Last year one of my students* was trying to explain why immigrants struggle in the job market. His regressions weren't working, so he switched things round a bit.
Using 2006 Census data, he found that people in Newfoundland are 30 percentage points less likely to be immigrants than people in Ontario. People with PhDs are 21 percentage points more likely to be immigrants than people with a high school education. And people who are divorced are 9 percentage points less likely to be immigrants than people who are married.
He was crushed when I said "You can't use any of this in your paper. It doesn't make sense to have immigrant status as your dependent variable."
Data miners take data on consumer purchases and look for a pattern, any pattern. Sales of strawberry pop-tarts increase during hurricanes. When men buy diapers on Thursdays and Saturdays, they also tend to buy beer. People who shop for baseball bats also shop for....

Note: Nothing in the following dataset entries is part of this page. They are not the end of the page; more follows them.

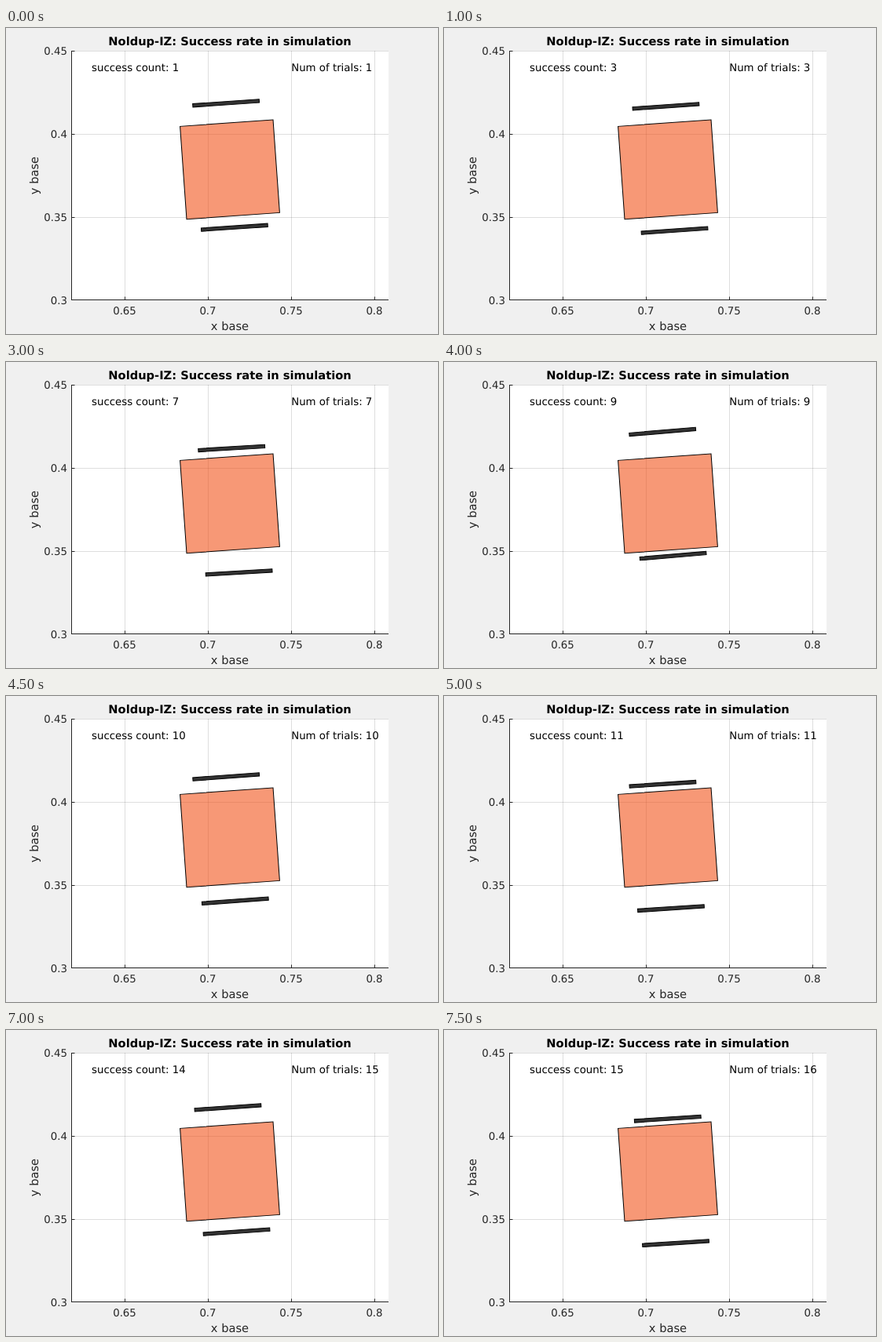
These frames come from a looping animation (550 px wide and 390 px high, 8000 ms). An HTML page:

```html
<!DOCTYPE html>
<html lang="en">
<head>
<meta charset="utf-8">
<title>Success rate in simulation</title>
<style>
  html, body { margin: 0; width: 100%; height: 100%; overflow: hidden; background: #f0f0f0; }
  svg { display: block; width: 550px; height: 390px; }
  text {
    font: 13.33px "DejaVu Sans", sans-serif;
    fill: #262626;
    text-rendering: geometricPrecision;
  }
  .label { font-size: 14.67px; text-anchor: middle; }
  .title { font-weight: bold; fill: #000; }
  .count { fill: #000; }
  .grid { stroke: #262626; stroke-opacity: .15; }
  .axis { stroke: #262626; fill: none; }
  .block { fill: rgb(242, 84, 27); fill-opacity: .6; stroke: #000; }
  .finger { fill: #333; stroke: #000; }
</style>
</head>
<body>
<svg viewBox="0 0 550 390">
  <rect x="83" y="29" width="404" height="318" fill="#fff"/>
  <g id="axes"></g>
  <rect class="block" x="-59.35" y="-59.35" width="118.7" height="118.7"
        transform="translate(285 180.4) rotate(-4.05)"/>
  <g id="gripper" class="finger">
    <rect x="-42.4" y="-81.5" width="84.8" height="4.3"/>
    <rect x="-42.4" y="77.2" width="84.8" height="4.3"/>
  </g>
  <path class="axis" d="M83.5 29V346.5H487"/>
  <text class="label title" x="285" y="22">Noldup-IZ: Success rate in simulation</text>
  <text class="label" x="285" y="385">x base</text>
  <text class="label" transform="translate(40.5 188) rotate(-90)">y base</text>
  <text class="count" id="wins" x="109" y="55"></text>
  <text class="count" id="trials" x="363.2" y="55"></text>
</svg>
<script>
const STEP = 500;
const FAILED = 11; // index of the trial that does not succeed

// Gripper pose per trial: centre x, centre y, tilt in degrees
const poses = [
  [285.5, 175, 3.9],
  [287.5, 182, 4.2],
  [288, 179, 4],
  [287, 183, 4.3],
  [287.4, 179.8, 4.6],
  [289, 185.2, 4],
  [291.9, 189.2, 3.4],
  [288, 180, 4.1],
  [284.9, 168, 4.85],
  [286, 182.1, 4.2],
  [283.7, 191.5, 3.8],
  [288, 198, 4],
  [296.5, 179.6, 4.15],
  [289, 177, 4.1],
  [288, 178, 4],
  [289.9, 192.4, 3.7]
];

const byId = id => document.getElementById(id);
const axes = byId('axes');

function add(tag, attrs, text = '') {
  const node = document.createElementNS('http://www.w3.org/2000/svg', tag);
  for (const key in attrs) node.setAttribute(key, attrs[key]);
  node.textContent = text;
  axes.append(node);
}

['0.65', '0.7', '0.75', '0.8'].forEach((label, i) => {
  const x = 151.5 + 106 * i;
  add('path', { class: 'grid', d: `M${x} 29V347` });
  add('path', { class: 'axis', d: `M${x} 347v-4.5` });
  add('text', { x: x - .5, y: 365, 'text-anchor': 'middle' }, label);
});

['0.45', '0.4', '0.35', '0.3'].forEach((label, i) => {
  const y = Math.min(29.5 + 106 * i, 346.5);
  add('path', { class: 'grid', d: `M84 ${y}H487` });
  add('path', { class: 'axis', d: `M83 ${y}h4.5` });
  add('text', { x: 78, y: 34 + 106 * i, 'text-anchor': 'end' }, label);
});

let shown = -1;

function draw() {
  const i = Math.floor(performance.now() / STEP) % poses.length;
  if (i !== shown) {
    shown = i;
    const [x, y, tilt] = poses[i];
    byId('gripper').setAttribute('transform', `translate(${x} ${y}) rotate(${-tilt})`);
    byId('wins').textContent = `success count: ${i + (i < FAILED ? 1 : 0)}`;
    byId('trials').textContent = `Num of trials: ${i + 1}`;
  }
  requestAnimationFrame(draw);
}

draw();
</script>
</body>
</html>
```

Data mining is useful for businesses to the extent that it helps them predict what their customers will buy and when.
Likewise, if one's objective is to predict which of 10 people on a bus are most likely to be immigrants, then it is useful to know the correlates of immigrant status. But it's not economics - at least, not my kind of economics.
(Micro) economics is the study of choice: people's choices; firms' choices. Economists want to know how people respond to incentives; how they take advantage of changes in constraints.
The immigration choice is about who decides to immigrate, and why. To understand that choice, one needs data both on people who chose to immigrate and on otherwise similar people who did not. Here's a picture:
The appropriate population to sample for a study of the immigration choice is everyone in green: all the people who could potentially have immigrated from the source country to the destination country, both those who immigrated and those who did not. Only by comparing those who chose to immigrate with those who did not can we learn about the immigration decision. The Canadian census data that my student was using only had information on people in the destination country - the blue area and the small green circle - so it could not inform an understanding of the immigration decision.
I'm not saying one should never run a reverse regression with "immigrant" as a dependent variable. Suppose, for example, one was testing for the existence of discrimination in the job market. If one found that those who were unemployed were more likely to be immigrants, all else being equal, that might be evidence of discrimination against immigrants. But they're called "reverse regressions" for a reason, that is, they're the reverse of what economists generally do in regression analysis.
Data mining - throwing everything you've got at a regression and seeing whether or not it's significant - doesn't provide a way of generalizing beyond a particular time and place. Without a theory about the underlying processes generating the data, there is no way of knowing whether or not the results are generalizable.
Take, for example, the (purported) amazon.de screenshot above. People who buy baseball bats also buy balaclavas and pepper spray. Does this mean that baseball bat manufacturers would be well advised to diversify into the balaclava business? Probably not. Some theorizing, some "critical thinking", can explain why.
There are two uses for baseball bats: playing baseball, and hitting things. In Germany it seems that the latter use dominates, but that will not be true in many places where baseball bats are sold. Once the underlying process generating the results is understood, it may be possible to predict where, that is, in what markets, baseball bats and balaclavas are likely to be purchased together.
Or it may not be. Sometimes economic models lead to definite predictions; sometimes they don't. For example, economists can predict that stock market bubbles will form and then burst, but they cannot predict when crashes will occur.
What turns a regression into economics is the insight it yields into human behaviour. Without a model that connects econometric output to decision-making, we're just a bunch of idiot savants predicting pop-tart sales.
* Details have been changed to preserve student anonymity. I calculated the results reported here myself using the 2006 Census PUMF.